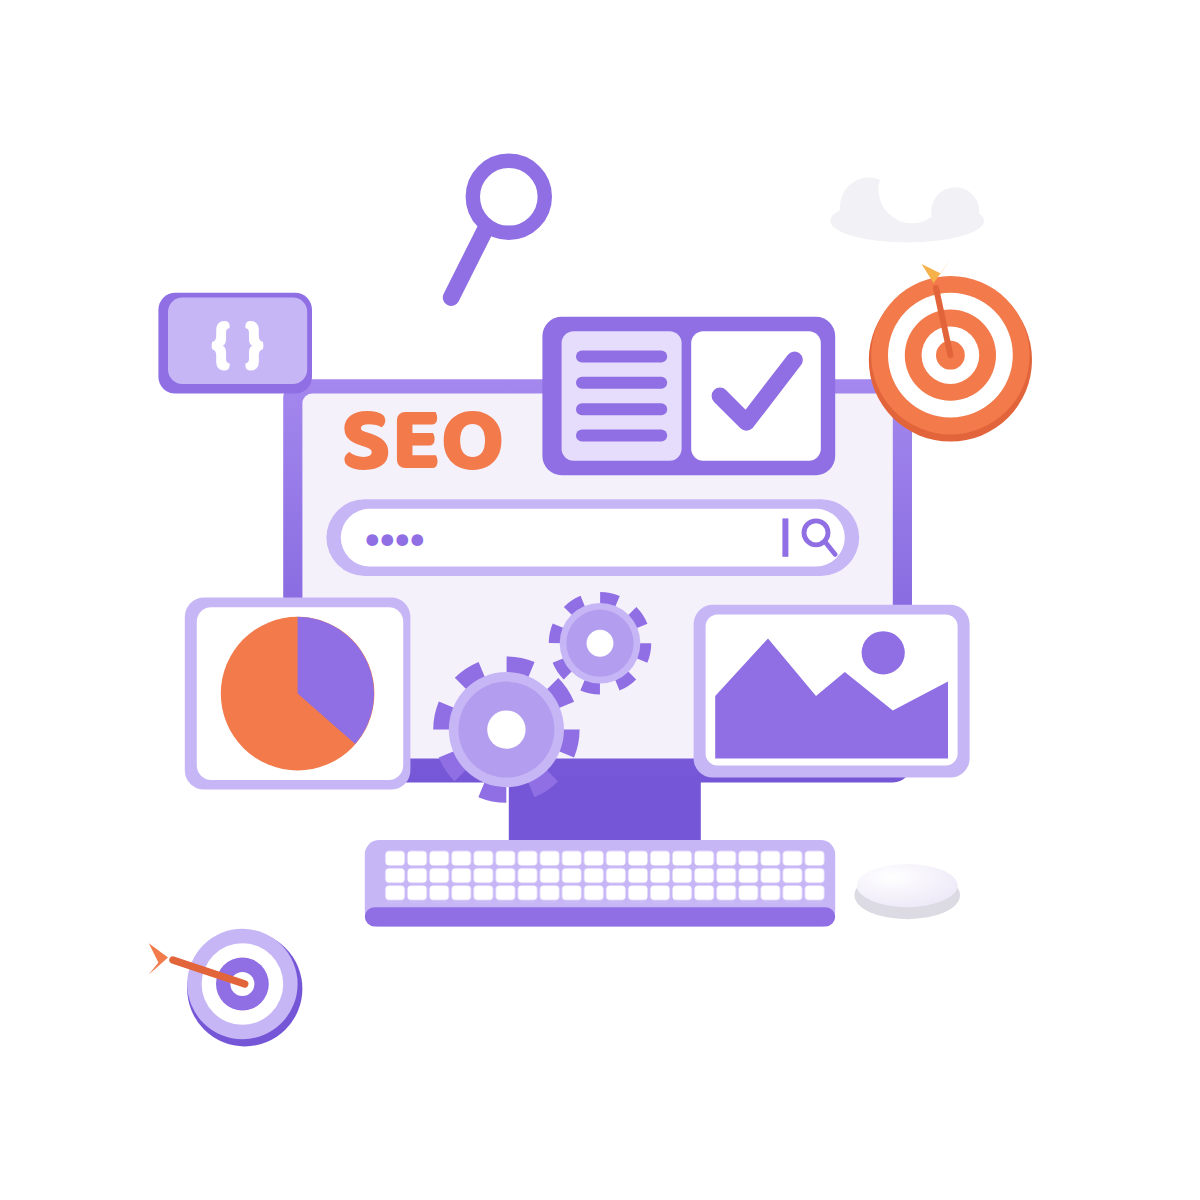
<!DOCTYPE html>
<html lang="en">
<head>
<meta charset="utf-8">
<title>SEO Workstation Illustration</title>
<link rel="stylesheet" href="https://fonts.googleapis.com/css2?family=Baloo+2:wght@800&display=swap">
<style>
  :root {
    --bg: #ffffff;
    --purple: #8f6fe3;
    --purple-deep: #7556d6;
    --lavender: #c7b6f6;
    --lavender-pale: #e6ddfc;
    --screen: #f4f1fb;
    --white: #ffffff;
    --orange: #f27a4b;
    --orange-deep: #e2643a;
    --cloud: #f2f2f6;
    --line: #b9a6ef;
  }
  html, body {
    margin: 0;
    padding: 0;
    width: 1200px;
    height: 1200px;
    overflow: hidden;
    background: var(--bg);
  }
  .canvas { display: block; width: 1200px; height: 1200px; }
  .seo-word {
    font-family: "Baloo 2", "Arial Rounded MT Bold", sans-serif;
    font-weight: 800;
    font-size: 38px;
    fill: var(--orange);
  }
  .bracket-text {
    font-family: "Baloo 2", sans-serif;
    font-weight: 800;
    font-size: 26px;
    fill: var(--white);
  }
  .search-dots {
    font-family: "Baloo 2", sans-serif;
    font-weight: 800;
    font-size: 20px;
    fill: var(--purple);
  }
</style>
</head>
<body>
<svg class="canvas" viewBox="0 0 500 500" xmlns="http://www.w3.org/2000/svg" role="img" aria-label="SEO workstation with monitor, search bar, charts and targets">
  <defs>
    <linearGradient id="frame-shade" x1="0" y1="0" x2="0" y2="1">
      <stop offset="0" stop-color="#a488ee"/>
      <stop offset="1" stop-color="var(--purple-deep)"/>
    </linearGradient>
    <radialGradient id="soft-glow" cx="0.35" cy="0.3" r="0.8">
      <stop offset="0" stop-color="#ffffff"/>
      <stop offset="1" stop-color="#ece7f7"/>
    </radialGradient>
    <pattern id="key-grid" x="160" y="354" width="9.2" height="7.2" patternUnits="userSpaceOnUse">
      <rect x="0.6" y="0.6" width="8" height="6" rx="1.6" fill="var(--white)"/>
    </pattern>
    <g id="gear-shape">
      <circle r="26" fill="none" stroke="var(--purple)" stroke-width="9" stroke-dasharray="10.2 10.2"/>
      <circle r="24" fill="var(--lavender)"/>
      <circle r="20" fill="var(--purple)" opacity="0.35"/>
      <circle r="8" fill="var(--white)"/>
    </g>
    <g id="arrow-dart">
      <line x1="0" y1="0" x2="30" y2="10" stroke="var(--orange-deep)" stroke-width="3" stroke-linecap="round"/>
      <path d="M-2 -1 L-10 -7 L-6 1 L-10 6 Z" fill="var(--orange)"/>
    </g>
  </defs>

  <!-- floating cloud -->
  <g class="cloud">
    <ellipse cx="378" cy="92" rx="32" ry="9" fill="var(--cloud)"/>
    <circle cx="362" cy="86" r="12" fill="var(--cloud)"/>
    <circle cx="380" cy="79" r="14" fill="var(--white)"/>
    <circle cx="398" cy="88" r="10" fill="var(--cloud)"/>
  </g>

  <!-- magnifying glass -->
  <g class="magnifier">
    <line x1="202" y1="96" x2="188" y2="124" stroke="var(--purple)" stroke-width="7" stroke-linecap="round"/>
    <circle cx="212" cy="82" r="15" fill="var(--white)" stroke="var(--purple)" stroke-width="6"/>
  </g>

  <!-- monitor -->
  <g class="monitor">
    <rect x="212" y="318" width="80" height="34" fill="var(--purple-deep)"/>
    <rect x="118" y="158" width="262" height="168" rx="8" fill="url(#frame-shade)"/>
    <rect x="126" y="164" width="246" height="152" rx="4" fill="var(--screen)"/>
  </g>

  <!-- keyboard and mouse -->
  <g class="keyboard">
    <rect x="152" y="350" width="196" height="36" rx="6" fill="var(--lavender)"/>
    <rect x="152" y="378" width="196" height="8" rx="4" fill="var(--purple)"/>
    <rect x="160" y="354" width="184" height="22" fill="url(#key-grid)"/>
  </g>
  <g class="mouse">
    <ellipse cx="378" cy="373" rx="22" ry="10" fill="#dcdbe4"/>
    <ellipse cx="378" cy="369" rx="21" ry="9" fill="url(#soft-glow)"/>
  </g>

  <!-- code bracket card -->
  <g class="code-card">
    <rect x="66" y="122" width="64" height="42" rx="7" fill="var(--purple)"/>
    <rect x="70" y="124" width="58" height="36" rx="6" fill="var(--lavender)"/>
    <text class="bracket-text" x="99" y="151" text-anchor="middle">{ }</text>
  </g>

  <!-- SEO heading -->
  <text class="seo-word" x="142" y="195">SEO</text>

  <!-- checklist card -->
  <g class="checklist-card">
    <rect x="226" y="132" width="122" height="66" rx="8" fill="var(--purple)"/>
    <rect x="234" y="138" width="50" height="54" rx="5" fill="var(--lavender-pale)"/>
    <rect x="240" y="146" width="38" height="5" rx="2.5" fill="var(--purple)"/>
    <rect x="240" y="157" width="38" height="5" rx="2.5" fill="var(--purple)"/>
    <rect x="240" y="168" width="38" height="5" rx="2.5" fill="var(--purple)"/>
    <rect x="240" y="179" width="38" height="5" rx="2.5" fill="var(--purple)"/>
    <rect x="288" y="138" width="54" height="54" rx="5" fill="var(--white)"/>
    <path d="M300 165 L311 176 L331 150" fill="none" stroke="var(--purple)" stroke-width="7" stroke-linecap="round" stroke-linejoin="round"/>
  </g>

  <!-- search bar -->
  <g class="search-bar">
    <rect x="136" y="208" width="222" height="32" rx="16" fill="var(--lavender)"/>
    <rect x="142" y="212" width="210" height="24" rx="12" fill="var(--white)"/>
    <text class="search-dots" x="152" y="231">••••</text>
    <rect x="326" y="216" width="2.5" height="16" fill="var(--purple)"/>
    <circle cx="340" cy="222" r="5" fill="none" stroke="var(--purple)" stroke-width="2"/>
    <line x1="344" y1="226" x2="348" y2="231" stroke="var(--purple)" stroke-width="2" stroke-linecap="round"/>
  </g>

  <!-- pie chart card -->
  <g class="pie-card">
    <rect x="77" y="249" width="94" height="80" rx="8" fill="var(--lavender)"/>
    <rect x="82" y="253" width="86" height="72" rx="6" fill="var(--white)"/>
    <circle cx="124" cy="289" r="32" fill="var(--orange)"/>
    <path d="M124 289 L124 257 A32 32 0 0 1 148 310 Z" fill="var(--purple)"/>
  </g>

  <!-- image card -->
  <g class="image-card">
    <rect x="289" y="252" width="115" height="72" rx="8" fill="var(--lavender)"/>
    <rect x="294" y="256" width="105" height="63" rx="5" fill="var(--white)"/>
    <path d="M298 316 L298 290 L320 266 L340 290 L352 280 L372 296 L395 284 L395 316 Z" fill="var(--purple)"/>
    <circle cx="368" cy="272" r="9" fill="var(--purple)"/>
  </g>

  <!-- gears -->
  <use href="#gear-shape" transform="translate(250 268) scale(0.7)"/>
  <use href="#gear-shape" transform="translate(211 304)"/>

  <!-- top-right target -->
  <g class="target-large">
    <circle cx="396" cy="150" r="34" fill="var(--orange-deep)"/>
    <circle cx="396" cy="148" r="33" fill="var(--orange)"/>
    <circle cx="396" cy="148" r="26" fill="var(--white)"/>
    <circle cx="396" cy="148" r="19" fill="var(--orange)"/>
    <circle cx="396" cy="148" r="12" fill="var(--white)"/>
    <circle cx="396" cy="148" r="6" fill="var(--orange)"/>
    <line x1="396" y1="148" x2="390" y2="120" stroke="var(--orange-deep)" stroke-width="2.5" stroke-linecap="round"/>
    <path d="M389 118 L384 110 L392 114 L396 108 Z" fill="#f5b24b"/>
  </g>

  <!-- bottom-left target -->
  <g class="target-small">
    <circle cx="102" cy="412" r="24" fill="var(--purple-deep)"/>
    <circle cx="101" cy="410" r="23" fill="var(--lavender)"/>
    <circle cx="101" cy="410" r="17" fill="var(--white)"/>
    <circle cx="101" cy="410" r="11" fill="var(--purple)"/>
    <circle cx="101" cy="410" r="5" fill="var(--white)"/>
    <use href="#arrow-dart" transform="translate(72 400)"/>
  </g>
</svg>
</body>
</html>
____
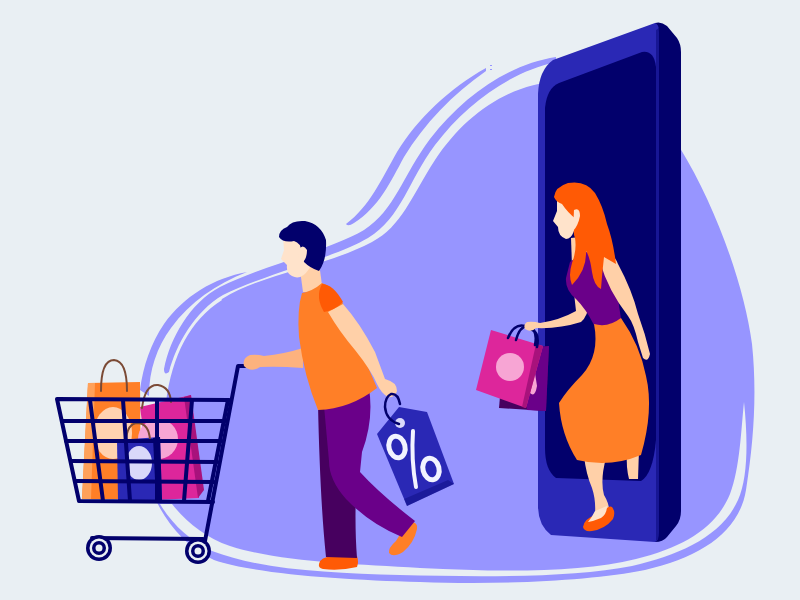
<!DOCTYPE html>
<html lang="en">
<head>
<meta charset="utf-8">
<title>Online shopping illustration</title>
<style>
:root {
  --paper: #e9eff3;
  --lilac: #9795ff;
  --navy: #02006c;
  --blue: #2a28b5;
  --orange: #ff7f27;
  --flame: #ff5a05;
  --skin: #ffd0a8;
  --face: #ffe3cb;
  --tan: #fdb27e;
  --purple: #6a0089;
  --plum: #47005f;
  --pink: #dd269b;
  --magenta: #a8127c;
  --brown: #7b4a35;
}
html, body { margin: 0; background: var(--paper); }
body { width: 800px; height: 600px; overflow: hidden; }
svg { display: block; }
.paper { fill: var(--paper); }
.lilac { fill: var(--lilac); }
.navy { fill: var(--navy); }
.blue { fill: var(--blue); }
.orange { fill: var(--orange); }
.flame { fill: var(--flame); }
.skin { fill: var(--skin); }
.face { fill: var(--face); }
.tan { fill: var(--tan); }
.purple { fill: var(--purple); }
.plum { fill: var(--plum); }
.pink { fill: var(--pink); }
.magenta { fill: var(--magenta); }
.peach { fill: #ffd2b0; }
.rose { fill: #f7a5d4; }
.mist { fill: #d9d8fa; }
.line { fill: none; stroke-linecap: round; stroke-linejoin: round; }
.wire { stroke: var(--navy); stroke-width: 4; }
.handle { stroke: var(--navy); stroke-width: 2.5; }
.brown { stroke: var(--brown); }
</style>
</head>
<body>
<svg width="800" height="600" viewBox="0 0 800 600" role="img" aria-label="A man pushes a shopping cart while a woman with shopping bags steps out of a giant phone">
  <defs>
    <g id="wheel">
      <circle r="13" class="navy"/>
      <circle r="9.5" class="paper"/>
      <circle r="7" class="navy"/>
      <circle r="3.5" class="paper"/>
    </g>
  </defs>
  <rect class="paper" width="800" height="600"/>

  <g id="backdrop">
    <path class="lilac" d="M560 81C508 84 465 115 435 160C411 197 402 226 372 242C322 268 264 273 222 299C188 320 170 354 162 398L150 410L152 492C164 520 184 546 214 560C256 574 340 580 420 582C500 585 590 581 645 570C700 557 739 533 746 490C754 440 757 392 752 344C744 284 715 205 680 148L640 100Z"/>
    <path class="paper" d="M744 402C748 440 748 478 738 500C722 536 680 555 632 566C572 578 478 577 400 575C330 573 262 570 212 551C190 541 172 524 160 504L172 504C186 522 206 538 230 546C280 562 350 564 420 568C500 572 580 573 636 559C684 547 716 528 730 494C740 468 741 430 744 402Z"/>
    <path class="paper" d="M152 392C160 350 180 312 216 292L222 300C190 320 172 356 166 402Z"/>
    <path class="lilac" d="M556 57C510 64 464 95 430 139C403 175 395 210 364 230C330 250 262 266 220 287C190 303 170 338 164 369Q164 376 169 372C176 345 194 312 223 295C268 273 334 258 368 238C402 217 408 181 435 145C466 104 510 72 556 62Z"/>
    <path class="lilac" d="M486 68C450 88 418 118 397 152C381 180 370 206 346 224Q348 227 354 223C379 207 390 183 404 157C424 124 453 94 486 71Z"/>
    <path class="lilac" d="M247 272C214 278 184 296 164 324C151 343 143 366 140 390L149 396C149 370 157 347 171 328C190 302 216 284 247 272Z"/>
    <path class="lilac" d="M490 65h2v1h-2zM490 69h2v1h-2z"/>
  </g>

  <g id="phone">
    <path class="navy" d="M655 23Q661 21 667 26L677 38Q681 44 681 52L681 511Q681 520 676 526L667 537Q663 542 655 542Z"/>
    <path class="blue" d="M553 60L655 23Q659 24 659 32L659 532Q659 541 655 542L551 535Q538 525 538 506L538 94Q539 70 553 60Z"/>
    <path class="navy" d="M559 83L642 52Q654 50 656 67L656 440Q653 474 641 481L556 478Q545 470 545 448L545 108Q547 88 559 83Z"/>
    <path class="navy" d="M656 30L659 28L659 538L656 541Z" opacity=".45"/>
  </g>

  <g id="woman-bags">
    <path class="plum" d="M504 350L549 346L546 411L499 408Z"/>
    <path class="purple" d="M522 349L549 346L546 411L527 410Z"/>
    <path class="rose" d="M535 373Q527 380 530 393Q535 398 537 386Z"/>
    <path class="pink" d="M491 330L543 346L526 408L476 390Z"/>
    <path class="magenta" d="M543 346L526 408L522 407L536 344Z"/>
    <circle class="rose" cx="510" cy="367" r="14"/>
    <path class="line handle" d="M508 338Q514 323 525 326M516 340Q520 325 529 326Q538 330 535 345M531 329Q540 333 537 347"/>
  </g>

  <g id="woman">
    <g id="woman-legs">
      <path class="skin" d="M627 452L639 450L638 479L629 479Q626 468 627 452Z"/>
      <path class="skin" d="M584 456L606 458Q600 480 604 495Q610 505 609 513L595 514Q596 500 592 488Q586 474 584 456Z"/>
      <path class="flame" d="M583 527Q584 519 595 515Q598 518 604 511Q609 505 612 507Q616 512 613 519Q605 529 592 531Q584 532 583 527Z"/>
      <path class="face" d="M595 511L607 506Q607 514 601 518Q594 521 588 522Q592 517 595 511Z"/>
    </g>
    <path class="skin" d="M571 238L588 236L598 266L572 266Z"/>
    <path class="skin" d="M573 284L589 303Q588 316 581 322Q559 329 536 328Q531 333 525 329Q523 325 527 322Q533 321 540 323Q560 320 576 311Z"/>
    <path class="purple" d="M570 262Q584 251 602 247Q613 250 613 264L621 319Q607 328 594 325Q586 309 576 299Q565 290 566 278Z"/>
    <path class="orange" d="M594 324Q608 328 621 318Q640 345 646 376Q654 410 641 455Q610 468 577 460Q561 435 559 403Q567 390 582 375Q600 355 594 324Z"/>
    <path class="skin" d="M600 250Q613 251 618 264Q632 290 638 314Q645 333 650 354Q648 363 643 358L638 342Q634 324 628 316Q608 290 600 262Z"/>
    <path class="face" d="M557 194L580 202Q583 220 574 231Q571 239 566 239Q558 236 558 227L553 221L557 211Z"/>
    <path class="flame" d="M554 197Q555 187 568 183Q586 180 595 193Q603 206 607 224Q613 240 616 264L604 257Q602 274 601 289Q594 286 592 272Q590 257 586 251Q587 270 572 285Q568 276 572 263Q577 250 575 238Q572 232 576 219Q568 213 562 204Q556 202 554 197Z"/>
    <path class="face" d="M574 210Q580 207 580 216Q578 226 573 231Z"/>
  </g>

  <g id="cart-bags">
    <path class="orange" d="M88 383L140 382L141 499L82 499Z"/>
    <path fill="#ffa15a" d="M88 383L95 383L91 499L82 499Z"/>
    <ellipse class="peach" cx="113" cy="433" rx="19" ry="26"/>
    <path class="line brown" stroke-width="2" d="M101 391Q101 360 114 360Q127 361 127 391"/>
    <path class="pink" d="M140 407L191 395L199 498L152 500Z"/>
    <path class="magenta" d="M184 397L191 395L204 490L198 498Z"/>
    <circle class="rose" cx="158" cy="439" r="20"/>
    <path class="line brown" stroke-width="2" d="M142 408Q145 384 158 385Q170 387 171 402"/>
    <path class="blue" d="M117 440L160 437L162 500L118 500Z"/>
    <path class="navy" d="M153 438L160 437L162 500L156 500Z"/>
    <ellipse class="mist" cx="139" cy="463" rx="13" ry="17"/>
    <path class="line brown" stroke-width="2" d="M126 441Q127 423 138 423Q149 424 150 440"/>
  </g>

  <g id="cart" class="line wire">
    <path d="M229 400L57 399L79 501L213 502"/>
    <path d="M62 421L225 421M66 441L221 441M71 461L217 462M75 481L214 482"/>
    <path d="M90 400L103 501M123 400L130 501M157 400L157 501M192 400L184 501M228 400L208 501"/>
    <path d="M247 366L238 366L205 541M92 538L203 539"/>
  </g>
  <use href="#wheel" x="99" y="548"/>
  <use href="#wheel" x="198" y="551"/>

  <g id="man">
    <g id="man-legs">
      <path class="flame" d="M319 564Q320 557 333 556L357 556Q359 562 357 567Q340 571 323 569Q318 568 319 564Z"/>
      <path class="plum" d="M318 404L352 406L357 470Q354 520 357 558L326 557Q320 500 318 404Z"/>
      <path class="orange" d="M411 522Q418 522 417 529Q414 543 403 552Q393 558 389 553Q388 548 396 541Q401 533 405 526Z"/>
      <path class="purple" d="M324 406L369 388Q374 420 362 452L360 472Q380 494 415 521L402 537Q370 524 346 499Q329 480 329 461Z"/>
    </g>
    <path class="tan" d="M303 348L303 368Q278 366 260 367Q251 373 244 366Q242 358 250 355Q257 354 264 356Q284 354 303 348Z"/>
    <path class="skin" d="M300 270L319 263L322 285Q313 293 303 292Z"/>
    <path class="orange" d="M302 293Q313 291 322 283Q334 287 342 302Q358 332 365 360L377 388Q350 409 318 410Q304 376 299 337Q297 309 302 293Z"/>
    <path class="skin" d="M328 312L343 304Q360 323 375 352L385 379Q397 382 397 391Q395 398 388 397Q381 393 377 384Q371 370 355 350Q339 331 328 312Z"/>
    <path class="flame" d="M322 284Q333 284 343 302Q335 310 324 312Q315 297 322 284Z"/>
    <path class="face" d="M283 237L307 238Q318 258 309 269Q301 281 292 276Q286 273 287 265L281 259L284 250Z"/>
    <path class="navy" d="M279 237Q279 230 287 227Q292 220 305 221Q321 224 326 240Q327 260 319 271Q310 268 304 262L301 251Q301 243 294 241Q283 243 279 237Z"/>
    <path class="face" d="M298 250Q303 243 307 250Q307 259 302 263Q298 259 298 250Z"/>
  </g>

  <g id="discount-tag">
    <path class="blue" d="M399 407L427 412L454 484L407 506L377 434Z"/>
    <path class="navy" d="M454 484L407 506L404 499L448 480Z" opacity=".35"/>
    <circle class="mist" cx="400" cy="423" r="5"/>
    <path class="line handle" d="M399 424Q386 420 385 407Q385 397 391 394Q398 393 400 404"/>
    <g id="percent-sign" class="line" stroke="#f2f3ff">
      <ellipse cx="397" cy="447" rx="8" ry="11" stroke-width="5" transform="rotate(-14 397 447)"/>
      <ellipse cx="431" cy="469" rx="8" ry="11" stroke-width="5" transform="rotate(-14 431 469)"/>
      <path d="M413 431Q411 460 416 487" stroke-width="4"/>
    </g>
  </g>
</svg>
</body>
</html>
____
> **Exercise**
Go through the entries and copy every line with "arrow".

> **Exercise result**
    <g id="arrow-dart">
    <use href="#arrow-dart" transform="translate(72 400)"/>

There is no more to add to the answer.